Search the records for the string "href" and copy every line in which it appears.

[Records contained in a dataset]:

■ ■ ■ ■ ■

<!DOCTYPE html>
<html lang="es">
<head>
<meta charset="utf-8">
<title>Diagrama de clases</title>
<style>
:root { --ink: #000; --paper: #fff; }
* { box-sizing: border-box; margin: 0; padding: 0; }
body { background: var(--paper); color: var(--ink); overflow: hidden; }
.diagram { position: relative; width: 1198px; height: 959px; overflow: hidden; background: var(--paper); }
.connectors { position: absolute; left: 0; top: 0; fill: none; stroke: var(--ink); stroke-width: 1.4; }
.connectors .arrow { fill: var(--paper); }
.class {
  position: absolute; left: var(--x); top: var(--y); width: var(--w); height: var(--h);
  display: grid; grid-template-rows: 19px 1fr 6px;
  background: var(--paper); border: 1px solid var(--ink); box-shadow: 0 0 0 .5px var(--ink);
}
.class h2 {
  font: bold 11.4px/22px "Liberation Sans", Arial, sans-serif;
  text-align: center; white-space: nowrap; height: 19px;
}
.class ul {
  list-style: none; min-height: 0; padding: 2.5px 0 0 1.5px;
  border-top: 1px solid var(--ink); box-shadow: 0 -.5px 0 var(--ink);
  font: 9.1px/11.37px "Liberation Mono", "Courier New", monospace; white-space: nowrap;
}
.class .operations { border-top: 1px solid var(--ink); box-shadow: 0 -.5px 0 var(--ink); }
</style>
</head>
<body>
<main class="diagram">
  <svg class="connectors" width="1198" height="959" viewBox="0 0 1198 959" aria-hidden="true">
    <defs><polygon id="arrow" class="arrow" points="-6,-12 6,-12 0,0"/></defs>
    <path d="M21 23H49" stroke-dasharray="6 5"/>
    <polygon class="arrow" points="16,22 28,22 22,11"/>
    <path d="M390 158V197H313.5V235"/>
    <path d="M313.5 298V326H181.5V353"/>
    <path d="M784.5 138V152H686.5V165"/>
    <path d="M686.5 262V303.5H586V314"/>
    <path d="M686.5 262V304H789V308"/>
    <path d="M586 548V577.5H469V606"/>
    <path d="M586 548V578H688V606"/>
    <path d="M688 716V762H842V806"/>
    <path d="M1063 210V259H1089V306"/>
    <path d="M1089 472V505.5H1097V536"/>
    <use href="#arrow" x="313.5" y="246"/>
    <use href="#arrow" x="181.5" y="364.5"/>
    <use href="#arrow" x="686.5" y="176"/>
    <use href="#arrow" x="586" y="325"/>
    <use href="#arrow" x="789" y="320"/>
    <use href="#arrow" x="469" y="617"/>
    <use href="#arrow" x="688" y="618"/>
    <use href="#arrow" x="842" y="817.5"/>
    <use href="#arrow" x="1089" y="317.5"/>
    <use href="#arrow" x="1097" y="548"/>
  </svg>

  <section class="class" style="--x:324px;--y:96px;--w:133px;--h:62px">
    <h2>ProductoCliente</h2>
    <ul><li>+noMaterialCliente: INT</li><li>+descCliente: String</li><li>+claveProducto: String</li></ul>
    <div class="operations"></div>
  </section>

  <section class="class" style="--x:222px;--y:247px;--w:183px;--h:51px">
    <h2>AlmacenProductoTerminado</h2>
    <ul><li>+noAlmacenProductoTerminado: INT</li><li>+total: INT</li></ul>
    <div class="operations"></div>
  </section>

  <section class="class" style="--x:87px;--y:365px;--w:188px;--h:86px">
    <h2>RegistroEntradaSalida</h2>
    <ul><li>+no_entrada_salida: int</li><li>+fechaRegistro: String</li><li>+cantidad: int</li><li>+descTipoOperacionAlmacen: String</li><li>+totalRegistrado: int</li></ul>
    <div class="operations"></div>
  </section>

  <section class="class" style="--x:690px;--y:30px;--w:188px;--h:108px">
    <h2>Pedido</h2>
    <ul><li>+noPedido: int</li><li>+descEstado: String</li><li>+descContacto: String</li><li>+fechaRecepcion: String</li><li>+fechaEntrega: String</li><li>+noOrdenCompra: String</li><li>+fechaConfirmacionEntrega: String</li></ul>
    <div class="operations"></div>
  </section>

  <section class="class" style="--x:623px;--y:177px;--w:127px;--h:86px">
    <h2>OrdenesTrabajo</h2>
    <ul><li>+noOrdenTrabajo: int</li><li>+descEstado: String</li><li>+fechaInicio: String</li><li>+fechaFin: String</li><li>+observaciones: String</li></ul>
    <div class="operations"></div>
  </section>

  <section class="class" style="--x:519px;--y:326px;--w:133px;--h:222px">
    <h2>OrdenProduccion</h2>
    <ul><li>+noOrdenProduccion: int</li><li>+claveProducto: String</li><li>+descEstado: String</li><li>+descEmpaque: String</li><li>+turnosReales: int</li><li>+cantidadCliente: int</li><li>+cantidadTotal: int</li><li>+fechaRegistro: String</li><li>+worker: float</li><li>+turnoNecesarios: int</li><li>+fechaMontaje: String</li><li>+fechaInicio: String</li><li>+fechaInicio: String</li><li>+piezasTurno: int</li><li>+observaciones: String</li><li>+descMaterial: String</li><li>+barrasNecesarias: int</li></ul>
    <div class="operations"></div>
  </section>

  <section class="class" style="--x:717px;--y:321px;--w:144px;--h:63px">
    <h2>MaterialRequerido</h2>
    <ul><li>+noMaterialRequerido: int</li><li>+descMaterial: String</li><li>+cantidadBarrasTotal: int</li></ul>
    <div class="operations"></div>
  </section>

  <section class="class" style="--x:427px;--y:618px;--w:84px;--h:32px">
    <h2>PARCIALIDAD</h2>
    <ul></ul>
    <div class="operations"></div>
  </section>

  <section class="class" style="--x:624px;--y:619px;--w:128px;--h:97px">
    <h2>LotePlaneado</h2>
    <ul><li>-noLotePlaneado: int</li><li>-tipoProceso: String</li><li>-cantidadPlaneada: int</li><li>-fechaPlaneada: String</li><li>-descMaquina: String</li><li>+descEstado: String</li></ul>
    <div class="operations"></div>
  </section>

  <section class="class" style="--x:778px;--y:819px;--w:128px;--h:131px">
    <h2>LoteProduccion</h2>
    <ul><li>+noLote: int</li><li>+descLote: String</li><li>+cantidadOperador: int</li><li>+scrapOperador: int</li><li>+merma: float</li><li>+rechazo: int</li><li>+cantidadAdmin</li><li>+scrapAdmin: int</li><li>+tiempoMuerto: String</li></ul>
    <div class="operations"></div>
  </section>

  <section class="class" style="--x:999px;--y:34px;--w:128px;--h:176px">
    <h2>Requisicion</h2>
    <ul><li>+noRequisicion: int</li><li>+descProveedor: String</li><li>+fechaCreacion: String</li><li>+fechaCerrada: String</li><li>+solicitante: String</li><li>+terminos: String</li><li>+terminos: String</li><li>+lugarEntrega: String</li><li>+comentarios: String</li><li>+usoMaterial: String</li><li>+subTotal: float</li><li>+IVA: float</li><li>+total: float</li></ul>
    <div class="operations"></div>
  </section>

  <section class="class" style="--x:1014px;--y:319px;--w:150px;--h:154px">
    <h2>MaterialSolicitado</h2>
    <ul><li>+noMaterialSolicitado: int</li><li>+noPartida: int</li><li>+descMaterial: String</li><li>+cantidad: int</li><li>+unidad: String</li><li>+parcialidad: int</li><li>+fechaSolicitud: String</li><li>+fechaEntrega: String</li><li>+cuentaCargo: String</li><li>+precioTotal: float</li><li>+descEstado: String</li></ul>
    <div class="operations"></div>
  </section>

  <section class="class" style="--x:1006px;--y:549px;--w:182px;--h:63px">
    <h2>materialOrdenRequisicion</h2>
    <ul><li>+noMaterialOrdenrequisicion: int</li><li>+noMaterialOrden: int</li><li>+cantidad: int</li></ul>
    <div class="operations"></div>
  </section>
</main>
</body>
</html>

■ ■ ■ ■ ■

[Response]:
    <use href="#arrow" x="313.5" y="246"/>
    <use href="#arrow" x="181.5" y="364.5"/>
    <use href="#arrow" x="686.5" y="176"/>
    <use href="#arrow" x="586" y="325"/>
    <use href="#arrow" x="789" y="320"/>
    <use href="#arrow" x="469" y="617"/>
    <use href="#arrow" x="688" y="618"/>
    <use href="#arrow" x="842" y="817.5"/>
    <use href="#arrow" x="1089" y="317.5"/>
    <use href="#arrow" x="1097" y="548"/>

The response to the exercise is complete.